**What you need to do**: Every line with the word "font" in it should be extracted from the data that follows.

::::

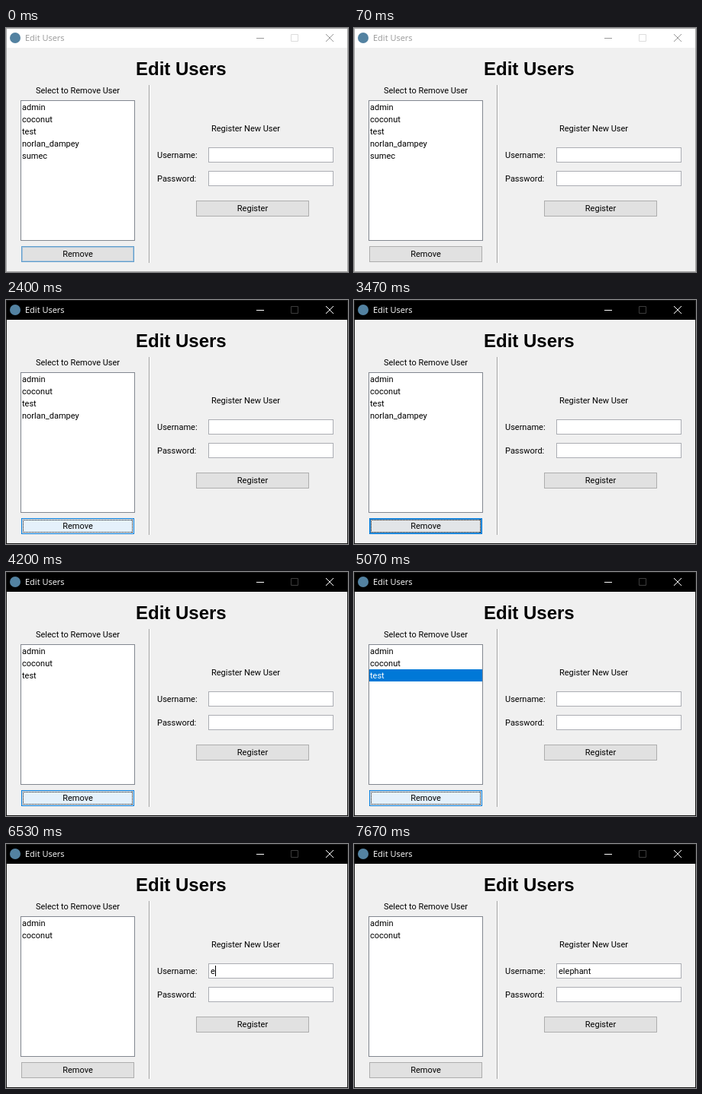
An HTML page that plays this animation: 448x321 px, repeating every 8000 ms.

```html
<!DOCTYPE html>
<html lang="en">
<head>
<meta charset="utf-8">
<title>Edit Users</title>
<style>
* { box-sizing: border-box; }
html, body { margin: 0; width: 100%; height: 100%; overflow: hidden; }
body { font: 11px/16px Roboto, sans-serif; color: #000; }
body * { position: absolute; white-space: nowrap; }

.window { left: 0; top: 0; width: 448px; height: 321px; overflow: hidden; background: #f0f0f0; }
.bar { left: 0; top: 0; width: 448px; height: 26px; animation: bar 8s step-end infinite; }
.edge { inset: 0; border: 1px solid; animation: edge 8s step-end infinite; }
.icon { left: 5px; top: 6px; width: 14px; height: 14px; border-radius: 50%; background: #5382a1; }
.caption { left: 25px; top: 5px; font: 11px/16px "Open Sans", sans-serif; }
.controls { left: 320px; top: 0; fill: none; stroke: currentColor; }
.max { animation: max 8s step-end infinite; }

h1 { left: 170px; top: 40px; margin: 0; font: bold 24px/28px "Liberation Sans", sans-serif; }
.rule { left: 187px; top: 75px; width: 2px; height: 234px; background: #a0a0a0; border-right: 1px solid #fff; }

.list { left: 19px; top: 95px; width: 150px; height: 185px; background: #fff; border: 1px solid #828790; }
.row { position: relative; height: 16px; line-height: 18px; padding-left: 1px; animation: 8s step-end infinite; }
.row:nth-child(3) { animation-name: third; }
.row:nth-child(4) { animation-name: fourth; }
.row:nth-child(5) { animation-name: fifth; }

.field { left: 265px; width: 164px; height: 20px; background: #fff; border: 1px solid #abadb3; }
.button { width: 148px; height: 21px; line-height: 19px; text-align: center; background: #e1e1e1; border: 1px solid #adadad; }
.remove { left: 20px; top: 287px; animation: button 8s linear infinite; }
.focus {
  --across: repeating-linear-gradient(90deg, #000 0 1px, #0000 1px 2px);
  --down: repeating-linear-gradient(#000 0 1px, #0000 1px 2px);
  inset: 1px;
  background: var(--across) top / 100% 1px, var(--across) bottom / 100% 1px,
    var(--down) left / 1px 100%, var(--down) right / 1px 100%;
  background-repeat: no-repeat;
  animation: focus 8s step-end infinite;
}

.typed { left: 2px; top: 2px; height: 16px; display: flex; --n: 0; animation: type 8s step-end infinite; }
.typed span { position: static; font-size: calc(min(1, max(0, var(--n) - var(--i))) * 11px); }
.caret { position: static; width: 1px; height: 14px; background: #000; animation: caret 8s step-end infinite; }

@keyframes bar {
  0% { background: #fff; color: #999; }
  21.58%, 100% { background: #000; color: #fff; }
}
@keyframes edge {
  0% { border-color: #a5a5a5; }
  21.58%, 100% { border-color: #181818; }
}
@keyframes max {
  0% { stroke: #ddd; }
  21.58%, 100% { stroke: #3c3c3c; }
}
@keyframes third {
  0% { background: #fff; color: #000; visibility: visible; }
  56.6% { background: #0078d7; color: #fff; visibility: visible; }
  65%, 100% { background: #fff; color: #000; visibility: hidden; }
}
@keyframes fourth {
  0% { background: #fff; color: #000; visibility: visible; }
  45.8% { background: #0078d7; color: #fff; visibility: visible; }
  50.8%, 100% { background: #fff; color: #000; visibility: hidden; }
}
@keyframes fifth {
  0% { background: #fff; color: #000; visibility: visible; }
  21.58% { background: #0078d7; color: #fff; visibility: visible; }
  24.1%, 100% { background: #fff; color: #000; visibility: hidden; }
}
/* normal, hot, pressed and default looks, cross-faded */
@keyframes button {
  0%, .82% { background: #e1e1e1; border-color: #5f9dcd; box-shadow: inset 0 0 0 1px #a9c5dc; }
  .83%, 21.57% { background: #e1e1e1; border-color: #adadad; box-shadow: inset 0 0 0 1px #e1e1e1; }
  21.58%, 22.4% { background: #e5f1fb; border-color: #0078d7; box-shadow: inset 0 0 0 1px #e5f1fb; }
  24.1% { background: #cce4f7; border-color: #005499; box-shadow: inset 0 0 0 1px #cce4f7; }
  30%, 36.7% { background: #e5f1fb; border-color: #0078d7; box-shadow: inset 0 0 0 1px #e5f1fb; }
  45.8% { background: #e1e1e1; border-color: #0078d7; box-shadow: inset 0 0 0 1px #0078d7; }
  48.3% { background: #e1e1e1; border-color: #6996bd; box-shadow: inset 0 0 0 1px #a0bfd8; }
  50% { background: #e5f1fb; border-color: #0078d7; box-shadow: inset 0 0 0 1px #e5f1fb; }
  50.9% { background: #cce4f7; border-color: #005499; box-shadow: inset 0 0 0 1px #cce4f7; }
  52.2%, 53.4% { background: #e5f1fb; border-color: #0078d7; box-shadow: inset 0 0 0 1px #e5f1fb; }
  56.6% { background: #e3e9ee; border-color: #0078d7; box-shadow: inset 0 0 0 1px #73b5e9; }
  60% { background: #e1e1e1; border-color: #adadad; box-shadow: inset 0 0 0 1px #e1e1e1; }
  61.6%, 63.4% { background: #e5f1fb; border-color: #0078d7; box-shadow: inset 0 0 0 1px #e5f1fb; }
  64.4% { background: #cce4f7; border-color: #005499; box-shadow: inset 0 0 0 1px #cce4f7; }
  66.2% { background: #e5f1fb; border-color: #0078d7; box-shadow: inset 0 0 0 1px #e5f1fb; }
  70% { background: #e1e1e1; border-color: #0078d7; box-shadow: inset 0 0 0 1px #0078d7; }
  73.3%, 100% { background: #e1e1e1; border-color: #adadad; box-shadow: inset 0 0 0 1px #e1e1e1; }
}
@keyframes focus {
  0%, 45.8%, 56.6%, 70%, 100% { visibility: hidden; }
  21.58%, 50%, 62% { visibility: visible; }
}
@keyframes type {
  0% { --n: 0; }
  80.8% { --n: 1; }
  82.4% { --n: 2; }
  83.3% { --n: 3; }
  84.1% { --n: 4; }
  85.8% { --n: 5; }
  87.4% { --n: 6; }
  88.3% { --n: 7; }
  89.9%, 100% { --n: 8; }
}
@keyframes caret {
  0%, 76.6%, 95.8%, 100% { visibility: hidden; }
  70.8%, 80.8% { visibility: visible; }
}
</style>
</head>
<body>
<div class="window">
  <div class="bar">
    <div class="icon"></div>
    <div class="caption">Edit Users</div>
    <svg class="controls" width="128" height="26">
      <path d="M8 13.5h10M99 8l10 10M109 8l-10 10"/>
      <path class="max" d="M53.5 8.5h9v9h-9z"/>
    </svg>
  </div>
  <h1>Edit Users</h1>
  <div style="left:39px;top:75px">Select to Remove User</div>
  <div class="list">
    <div class="row">admin</div>
    <div class="row">coconut</div>
    <div class="row">test</div>
    <div class="row">norlan_dampey</div>
    <div class="row">sumec</div>
  </div>
  <div class="button remove">Remove<div class="focus"></div></div>
  <div class="rule"></div>
  <div style="left:269px;top:125px">Register New User</div>
  <div style="left:198px;top:160px">Username:</div>
  <div class="field" style="top:157px">
    <div class="typed"><span style="--i:0">e</span><span style="--i:1">l</span><span style="--i:2">e</span><span style="--i:3">p</span><span style="--i:4">h</span><span style="--i:5">a</span><span style="--i:6">n</span><span style="--i:7">t</span><i class="caret"></i></div>
  </div>
  <div style="left:198px;top:191px">Password:</div>
  <div class="field" style="top:188px"></div>
  <div class="button" style="left:249px;top:227px">Register</div>
  <div class="edge"></div>
</div>
</body>
</html>
```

::::

**Completed task**:
body { font: 11px/16px Roboto, sans-serif; color: #000; }
.caption { left: 25px; top: 5px; font: 11px/16px "Open Sans", sans-serif; }
h1 { left: 170px; top: 40px; margin: 0; font: bold 24px/28px "Liberation Sans", sans-serif; }
.typed span { position: static; font-size: calc(min(1, max(0, var(--n) - var(--i))) * 11px); }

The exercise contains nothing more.